Art brightens up patients' final days
As a hospice nurse, Mary Landberg began to notice that too many people die looking at bare walls. She decided to get her husband, nature photographer Mark Lunn, to do something about it.
Lunn created a poster of nine colorful photos, most of them flowers, that he'd shot around the valley, along with a wide shot of Ashland's Grizzly Peak basking in summer sun.
As she got a mural tacked above her bed at Linda Vista Care Center in Ashland, resident Pat Loeffler, 78, smiled at the shot of a bee gathering pollen on a lovely purple blossom at North Mountain Park.
"Hospice people don't want to look at a blank wall," says Lunn. "Caregivers don't either. They want a window on summer, a place full of life that can be refreshing."
Calling it the Joy Boy Project, Lunn and Landberg are marketing the posters via Indiegogo, asking $35 for two — one for the buyer and one to be donated to a hospice center or patient.
Joy Boy is Lunn's childhood nickname, given to him by his mother because of the pleasure he got fishing and netting butterflies in the wilds of his native Massachusetts.
"Nature or even pictures of nature are soothing, healing and lift depression," says Lunn. "A photo retains the beauty of that moment when the dragonfly was on the flower and you could see the detail of its eyes."
Lunn, a chocolatier in Ashland, notes he takes his camera with him everywhere he goes, especially seeking shots on the many hiking trails in the south Bear Creek Valley.
Landberg is creator of Photography for the Uninhibited and takes photos of the hands of hospice patients as keepsakes for the family.
"To the bedbound, blank walls can be boring, fatiguing and depressing.
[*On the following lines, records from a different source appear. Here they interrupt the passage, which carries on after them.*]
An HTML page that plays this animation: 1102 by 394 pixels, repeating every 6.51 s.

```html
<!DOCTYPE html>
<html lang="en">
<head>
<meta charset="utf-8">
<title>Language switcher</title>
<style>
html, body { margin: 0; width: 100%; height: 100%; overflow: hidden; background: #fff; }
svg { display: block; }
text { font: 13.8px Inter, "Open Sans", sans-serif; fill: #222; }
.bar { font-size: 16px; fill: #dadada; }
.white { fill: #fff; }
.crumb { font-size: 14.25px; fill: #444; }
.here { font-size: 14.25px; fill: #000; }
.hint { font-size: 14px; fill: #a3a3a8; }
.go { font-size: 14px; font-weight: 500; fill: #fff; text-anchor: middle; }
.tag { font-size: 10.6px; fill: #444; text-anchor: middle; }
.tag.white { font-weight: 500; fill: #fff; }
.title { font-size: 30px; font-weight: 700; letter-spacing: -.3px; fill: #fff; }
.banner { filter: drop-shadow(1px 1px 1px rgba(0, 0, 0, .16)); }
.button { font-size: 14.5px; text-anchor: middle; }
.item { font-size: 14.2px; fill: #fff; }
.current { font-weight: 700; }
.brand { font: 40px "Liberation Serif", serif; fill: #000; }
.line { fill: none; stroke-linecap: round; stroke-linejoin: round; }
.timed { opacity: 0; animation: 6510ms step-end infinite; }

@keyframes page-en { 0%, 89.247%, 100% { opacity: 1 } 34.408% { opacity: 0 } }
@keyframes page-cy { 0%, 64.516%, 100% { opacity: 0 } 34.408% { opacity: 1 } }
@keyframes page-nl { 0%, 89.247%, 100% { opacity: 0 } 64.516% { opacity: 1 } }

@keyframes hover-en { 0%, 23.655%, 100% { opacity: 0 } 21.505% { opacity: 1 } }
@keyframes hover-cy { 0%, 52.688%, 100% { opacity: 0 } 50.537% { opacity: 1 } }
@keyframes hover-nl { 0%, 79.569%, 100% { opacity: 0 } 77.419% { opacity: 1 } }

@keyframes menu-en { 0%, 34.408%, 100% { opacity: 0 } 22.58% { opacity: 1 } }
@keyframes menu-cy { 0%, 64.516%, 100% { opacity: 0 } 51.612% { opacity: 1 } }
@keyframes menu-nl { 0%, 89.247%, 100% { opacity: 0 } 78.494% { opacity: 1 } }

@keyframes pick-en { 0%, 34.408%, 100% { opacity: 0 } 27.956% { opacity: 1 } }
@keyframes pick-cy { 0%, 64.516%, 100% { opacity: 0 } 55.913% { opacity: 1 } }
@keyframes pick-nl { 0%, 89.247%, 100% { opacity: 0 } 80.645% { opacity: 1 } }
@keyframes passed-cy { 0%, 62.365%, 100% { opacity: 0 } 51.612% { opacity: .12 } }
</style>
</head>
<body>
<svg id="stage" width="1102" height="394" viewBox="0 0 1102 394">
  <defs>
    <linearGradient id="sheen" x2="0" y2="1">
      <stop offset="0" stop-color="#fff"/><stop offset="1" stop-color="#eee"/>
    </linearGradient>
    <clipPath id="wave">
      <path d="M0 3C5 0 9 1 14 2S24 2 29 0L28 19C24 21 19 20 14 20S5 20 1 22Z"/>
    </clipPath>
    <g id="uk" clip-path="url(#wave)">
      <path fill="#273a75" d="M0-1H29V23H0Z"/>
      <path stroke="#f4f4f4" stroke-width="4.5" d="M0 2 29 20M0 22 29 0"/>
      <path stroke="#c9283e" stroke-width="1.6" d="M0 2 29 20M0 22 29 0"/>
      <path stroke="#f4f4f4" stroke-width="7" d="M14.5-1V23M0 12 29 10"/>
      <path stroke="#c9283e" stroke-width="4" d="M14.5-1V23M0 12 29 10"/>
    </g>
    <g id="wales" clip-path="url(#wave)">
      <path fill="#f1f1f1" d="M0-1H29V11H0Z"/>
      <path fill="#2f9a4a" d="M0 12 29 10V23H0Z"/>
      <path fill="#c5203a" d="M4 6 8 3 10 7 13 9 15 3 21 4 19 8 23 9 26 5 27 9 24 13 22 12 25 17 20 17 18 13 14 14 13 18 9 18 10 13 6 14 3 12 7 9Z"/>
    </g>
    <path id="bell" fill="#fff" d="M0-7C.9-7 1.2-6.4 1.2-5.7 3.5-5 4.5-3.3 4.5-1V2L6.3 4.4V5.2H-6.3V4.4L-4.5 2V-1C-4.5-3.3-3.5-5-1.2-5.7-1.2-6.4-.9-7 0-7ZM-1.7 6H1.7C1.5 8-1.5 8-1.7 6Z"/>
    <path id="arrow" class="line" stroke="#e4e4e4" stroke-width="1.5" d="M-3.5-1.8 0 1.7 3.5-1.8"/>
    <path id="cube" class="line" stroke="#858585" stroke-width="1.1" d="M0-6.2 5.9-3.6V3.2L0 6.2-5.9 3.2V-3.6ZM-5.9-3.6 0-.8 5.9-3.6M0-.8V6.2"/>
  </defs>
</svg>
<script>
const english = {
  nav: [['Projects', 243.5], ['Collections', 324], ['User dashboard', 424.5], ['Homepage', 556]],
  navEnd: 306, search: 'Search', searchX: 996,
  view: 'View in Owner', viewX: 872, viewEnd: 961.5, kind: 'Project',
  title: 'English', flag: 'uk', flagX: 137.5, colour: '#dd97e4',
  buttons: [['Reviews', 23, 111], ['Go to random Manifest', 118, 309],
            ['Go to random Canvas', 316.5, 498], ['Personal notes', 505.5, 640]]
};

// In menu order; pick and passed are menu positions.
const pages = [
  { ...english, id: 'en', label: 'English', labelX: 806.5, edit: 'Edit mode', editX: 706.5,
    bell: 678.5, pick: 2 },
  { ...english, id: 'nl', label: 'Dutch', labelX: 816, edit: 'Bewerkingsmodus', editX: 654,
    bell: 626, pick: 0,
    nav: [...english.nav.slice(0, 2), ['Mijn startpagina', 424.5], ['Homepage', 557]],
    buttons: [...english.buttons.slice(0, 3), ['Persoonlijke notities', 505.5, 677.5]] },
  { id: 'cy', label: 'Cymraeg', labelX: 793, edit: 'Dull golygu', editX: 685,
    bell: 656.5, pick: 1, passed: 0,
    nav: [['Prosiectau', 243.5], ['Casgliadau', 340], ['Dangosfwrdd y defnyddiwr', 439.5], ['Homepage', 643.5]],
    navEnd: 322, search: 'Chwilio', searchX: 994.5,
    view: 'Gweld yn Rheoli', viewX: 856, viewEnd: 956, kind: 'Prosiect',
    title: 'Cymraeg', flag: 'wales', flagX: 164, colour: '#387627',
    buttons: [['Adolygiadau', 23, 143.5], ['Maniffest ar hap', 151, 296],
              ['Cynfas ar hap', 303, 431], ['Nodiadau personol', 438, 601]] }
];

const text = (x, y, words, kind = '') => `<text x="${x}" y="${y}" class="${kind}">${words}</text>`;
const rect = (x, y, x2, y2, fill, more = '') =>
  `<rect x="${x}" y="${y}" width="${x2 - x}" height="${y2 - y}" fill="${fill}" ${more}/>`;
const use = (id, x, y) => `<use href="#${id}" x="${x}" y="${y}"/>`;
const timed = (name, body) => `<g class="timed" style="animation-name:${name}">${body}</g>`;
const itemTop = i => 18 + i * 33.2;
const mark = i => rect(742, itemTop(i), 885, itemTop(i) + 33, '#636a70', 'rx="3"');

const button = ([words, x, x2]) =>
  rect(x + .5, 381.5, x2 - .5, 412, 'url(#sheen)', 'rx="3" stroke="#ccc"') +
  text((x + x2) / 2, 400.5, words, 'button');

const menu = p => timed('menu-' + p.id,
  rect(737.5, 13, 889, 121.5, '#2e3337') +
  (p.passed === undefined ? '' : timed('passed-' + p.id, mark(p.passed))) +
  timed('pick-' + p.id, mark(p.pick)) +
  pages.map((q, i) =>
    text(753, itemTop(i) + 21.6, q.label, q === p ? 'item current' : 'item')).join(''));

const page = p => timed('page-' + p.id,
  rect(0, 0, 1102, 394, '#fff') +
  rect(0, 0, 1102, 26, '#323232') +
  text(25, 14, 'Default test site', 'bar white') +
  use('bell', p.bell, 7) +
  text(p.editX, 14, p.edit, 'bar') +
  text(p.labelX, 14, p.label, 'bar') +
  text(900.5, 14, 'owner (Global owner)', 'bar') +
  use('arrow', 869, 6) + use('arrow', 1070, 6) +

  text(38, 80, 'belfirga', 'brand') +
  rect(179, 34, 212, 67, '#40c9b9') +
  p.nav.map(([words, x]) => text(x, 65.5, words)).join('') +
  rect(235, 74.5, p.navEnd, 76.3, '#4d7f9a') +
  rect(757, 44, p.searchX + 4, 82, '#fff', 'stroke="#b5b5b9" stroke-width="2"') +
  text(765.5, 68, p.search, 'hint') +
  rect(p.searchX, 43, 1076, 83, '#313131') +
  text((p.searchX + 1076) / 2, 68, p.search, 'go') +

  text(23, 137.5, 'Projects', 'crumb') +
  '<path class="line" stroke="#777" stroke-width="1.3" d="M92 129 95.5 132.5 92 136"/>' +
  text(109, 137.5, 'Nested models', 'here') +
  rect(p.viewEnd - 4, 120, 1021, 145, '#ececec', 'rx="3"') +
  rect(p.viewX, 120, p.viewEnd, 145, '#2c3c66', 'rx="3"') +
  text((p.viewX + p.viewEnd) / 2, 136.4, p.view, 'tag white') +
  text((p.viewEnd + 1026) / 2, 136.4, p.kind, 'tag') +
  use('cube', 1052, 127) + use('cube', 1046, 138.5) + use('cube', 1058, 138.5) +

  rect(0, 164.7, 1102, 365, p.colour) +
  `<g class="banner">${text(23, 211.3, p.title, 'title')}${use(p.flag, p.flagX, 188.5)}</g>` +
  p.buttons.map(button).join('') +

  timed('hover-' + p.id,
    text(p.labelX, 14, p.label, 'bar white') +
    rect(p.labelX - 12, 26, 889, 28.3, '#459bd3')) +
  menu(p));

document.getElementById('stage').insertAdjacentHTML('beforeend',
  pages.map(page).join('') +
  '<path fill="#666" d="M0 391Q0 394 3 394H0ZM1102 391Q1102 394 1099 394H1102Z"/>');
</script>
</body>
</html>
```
Even looking at a photograph of a beautiful butterfly can be as refreshing as a walk in the garden," says Lunn on a YouTube linking from Indiegogo. "I hope this colorful collage provides visual stimulation, calms stress and anxiety and evokes fond memories of connecting with the Earth and nature."
The posters, says Linda Vista Administrator David Bence, are important for hospice patients who can no longer join the nature jaunts with other patients.
"It's a great way to bring what's out there, in here," he says.
Bare walls are usually an oversight, says Landberg, because staff and caretakers are focused on the health needs, food and medicines of patients and can forget about aesthetics.
The posters are for sale at Ashland's Northwest Nature Shop and Treasure Chest Trading Post, as well as online. Delivery will be in January. You also can donate them in volume, 25 for $500.
"It's such a deep honor for me," says Lunn, "that these images are the last thing they see."
John Darling is a freelance writer living in Ashland. Email him at firstname.lastname@example.org.